DESCRIPTION OF THE TASK
Across the entries, count the lines that include "thickness" and report only that number.

[Dataset entries]
****

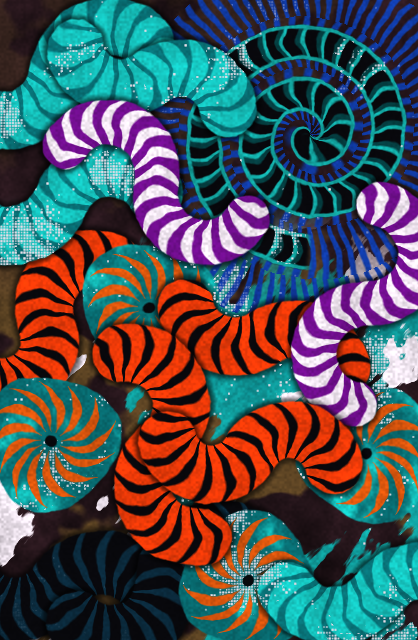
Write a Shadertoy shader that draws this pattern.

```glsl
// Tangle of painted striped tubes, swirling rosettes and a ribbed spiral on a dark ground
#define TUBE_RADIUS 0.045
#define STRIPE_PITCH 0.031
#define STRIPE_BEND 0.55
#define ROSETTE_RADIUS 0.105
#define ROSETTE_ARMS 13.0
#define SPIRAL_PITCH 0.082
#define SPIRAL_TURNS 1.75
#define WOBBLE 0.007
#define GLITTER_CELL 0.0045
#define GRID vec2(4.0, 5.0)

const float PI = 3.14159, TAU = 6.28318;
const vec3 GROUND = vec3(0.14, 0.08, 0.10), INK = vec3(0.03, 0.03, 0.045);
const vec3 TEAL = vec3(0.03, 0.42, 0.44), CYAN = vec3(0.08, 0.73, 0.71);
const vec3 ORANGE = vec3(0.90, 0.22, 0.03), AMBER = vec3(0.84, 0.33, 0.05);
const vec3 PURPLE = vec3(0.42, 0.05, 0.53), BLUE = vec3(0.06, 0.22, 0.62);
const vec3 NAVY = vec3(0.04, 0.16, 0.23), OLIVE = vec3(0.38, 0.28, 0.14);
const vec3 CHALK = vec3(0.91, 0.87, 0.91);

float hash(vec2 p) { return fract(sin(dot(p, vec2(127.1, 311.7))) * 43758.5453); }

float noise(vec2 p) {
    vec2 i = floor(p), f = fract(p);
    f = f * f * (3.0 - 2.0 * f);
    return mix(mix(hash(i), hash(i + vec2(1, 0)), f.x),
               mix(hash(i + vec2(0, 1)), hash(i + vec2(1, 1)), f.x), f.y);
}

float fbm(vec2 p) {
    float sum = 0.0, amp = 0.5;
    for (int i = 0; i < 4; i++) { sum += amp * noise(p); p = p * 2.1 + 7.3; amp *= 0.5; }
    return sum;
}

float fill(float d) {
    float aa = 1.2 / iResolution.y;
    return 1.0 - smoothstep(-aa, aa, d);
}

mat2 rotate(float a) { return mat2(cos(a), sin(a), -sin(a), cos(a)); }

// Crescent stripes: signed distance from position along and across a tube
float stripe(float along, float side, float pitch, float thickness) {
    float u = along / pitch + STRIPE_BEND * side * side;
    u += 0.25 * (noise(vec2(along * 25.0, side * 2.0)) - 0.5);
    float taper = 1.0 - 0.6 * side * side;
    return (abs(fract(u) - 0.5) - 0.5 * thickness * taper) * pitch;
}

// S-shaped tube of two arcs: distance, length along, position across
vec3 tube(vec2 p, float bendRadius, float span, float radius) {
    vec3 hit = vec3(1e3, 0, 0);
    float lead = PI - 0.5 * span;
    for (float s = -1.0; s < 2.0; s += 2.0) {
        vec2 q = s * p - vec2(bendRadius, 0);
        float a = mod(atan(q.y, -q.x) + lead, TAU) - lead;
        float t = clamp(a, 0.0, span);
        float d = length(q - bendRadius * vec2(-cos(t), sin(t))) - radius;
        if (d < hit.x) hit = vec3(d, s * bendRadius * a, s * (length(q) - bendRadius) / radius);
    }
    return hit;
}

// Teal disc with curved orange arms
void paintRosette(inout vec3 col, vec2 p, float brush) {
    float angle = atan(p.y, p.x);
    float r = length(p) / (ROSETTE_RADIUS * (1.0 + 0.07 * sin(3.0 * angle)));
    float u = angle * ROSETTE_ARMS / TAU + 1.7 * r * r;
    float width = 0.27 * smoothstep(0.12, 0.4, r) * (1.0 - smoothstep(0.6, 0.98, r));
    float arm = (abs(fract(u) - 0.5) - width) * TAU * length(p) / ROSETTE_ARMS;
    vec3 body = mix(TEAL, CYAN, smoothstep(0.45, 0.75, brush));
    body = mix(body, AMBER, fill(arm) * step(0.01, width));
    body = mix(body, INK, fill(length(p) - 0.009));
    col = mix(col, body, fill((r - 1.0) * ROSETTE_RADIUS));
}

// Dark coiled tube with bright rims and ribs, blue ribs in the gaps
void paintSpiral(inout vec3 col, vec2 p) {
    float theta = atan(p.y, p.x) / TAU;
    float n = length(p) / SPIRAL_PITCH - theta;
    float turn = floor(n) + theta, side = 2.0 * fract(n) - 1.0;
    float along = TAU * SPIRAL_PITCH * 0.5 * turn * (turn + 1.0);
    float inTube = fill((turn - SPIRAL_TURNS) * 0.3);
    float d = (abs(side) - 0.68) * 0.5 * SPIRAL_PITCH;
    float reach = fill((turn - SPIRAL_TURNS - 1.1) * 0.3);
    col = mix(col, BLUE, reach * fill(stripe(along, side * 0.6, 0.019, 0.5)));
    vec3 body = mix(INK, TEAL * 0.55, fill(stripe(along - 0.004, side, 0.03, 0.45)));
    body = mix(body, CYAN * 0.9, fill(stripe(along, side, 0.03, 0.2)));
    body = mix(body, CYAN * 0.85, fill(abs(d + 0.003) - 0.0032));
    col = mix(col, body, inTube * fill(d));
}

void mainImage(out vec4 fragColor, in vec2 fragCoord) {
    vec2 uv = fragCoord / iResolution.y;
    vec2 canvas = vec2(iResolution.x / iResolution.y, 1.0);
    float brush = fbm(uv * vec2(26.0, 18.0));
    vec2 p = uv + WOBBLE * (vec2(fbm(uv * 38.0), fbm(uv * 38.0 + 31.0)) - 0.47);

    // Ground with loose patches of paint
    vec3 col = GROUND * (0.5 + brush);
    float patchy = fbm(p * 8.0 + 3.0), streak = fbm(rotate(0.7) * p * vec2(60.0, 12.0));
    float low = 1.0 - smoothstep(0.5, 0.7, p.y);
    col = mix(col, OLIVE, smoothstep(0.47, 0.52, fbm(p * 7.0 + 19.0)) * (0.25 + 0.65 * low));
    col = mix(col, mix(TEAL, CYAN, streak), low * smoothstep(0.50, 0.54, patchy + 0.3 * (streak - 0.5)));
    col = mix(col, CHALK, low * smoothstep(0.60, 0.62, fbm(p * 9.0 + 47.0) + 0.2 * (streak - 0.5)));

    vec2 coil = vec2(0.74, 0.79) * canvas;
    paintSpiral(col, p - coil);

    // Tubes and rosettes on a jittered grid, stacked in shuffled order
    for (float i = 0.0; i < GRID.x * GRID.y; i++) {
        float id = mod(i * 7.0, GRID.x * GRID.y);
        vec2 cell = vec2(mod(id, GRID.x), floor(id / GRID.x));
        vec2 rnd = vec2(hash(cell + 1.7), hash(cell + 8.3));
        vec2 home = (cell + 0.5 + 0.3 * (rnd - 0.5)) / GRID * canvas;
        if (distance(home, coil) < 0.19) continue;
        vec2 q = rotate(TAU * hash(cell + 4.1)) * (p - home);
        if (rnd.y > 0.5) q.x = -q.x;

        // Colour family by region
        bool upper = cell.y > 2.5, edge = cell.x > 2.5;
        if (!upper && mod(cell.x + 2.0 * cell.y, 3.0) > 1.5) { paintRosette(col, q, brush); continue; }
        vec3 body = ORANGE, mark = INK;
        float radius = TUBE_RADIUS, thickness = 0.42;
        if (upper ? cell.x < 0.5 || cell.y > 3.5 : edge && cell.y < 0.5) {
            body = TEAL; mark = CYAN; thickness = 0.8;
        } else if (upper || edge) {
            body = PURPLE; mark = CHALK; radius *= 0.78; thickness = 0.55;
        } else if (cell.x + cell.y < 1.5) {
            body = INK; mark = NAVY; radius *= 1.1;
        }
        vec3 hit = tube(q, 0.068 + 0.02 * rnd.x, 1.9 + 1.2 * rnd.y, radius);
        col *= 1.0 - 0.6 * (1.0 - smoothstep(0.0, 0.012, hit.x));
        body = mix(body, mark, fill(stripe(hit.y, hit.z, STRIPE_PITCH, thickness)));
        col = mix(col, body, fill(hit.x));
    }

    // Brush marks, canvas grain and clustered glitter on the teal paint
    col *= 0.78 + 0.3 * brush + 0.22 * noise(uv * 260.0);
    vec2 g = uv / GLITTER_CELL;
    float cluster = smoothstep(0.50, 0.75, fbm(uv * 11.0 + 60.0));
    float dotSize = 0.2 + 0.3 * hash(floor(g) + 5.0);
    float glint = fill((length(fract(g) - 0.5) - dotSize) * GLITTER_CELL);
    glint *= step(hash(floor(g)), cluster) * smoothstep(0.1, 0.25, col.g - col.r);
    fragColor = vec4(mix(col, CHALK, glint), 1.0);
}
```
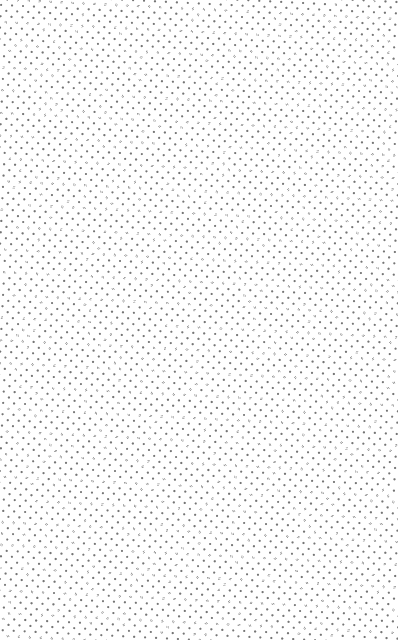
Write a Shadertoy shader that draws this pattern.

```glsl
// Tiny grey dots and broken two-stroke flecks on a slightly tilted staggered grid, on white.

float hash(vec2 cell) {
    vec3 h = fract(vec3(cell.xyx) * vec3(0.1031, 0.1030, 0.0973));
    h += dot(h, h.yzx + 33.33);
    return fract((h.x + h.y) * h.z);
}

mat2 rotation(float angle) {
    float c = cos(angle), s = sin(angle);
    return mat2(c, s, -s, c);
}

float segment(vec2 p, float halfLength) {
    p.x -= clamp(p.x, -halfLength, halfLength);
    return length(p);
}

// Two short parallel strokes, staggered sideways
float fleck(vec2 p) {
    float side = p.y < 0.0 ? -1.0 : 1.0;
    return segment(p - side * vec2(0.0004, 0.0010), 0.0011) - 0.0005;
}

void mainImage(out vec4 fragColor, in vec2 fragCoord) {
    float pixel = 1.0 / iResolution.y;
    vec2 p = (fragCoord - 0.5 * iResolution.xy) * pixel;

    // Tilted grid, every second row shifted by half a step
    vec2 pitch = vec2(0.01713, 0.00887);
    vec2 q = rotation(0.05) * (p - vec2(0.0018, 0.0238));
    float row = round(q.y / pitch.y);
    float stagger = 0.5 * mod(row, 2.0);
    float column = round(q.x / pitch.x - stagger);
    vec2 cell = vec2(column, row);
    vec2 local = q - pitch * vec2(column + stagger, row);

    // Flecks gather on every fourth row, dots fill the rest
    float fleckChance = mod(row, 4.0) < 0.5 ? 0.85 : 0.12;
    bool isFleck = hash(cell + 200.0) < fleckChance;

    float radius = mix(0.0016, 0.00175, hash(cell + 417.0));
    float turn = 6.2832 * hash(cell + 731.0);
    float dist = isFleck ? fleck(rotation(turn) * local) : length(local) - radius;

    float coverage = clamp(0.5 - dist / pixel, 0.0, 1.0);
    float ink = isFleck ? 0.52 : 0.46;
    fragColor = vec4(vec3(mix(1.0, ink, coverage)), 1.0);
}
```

****

EXERCISE RESULT
6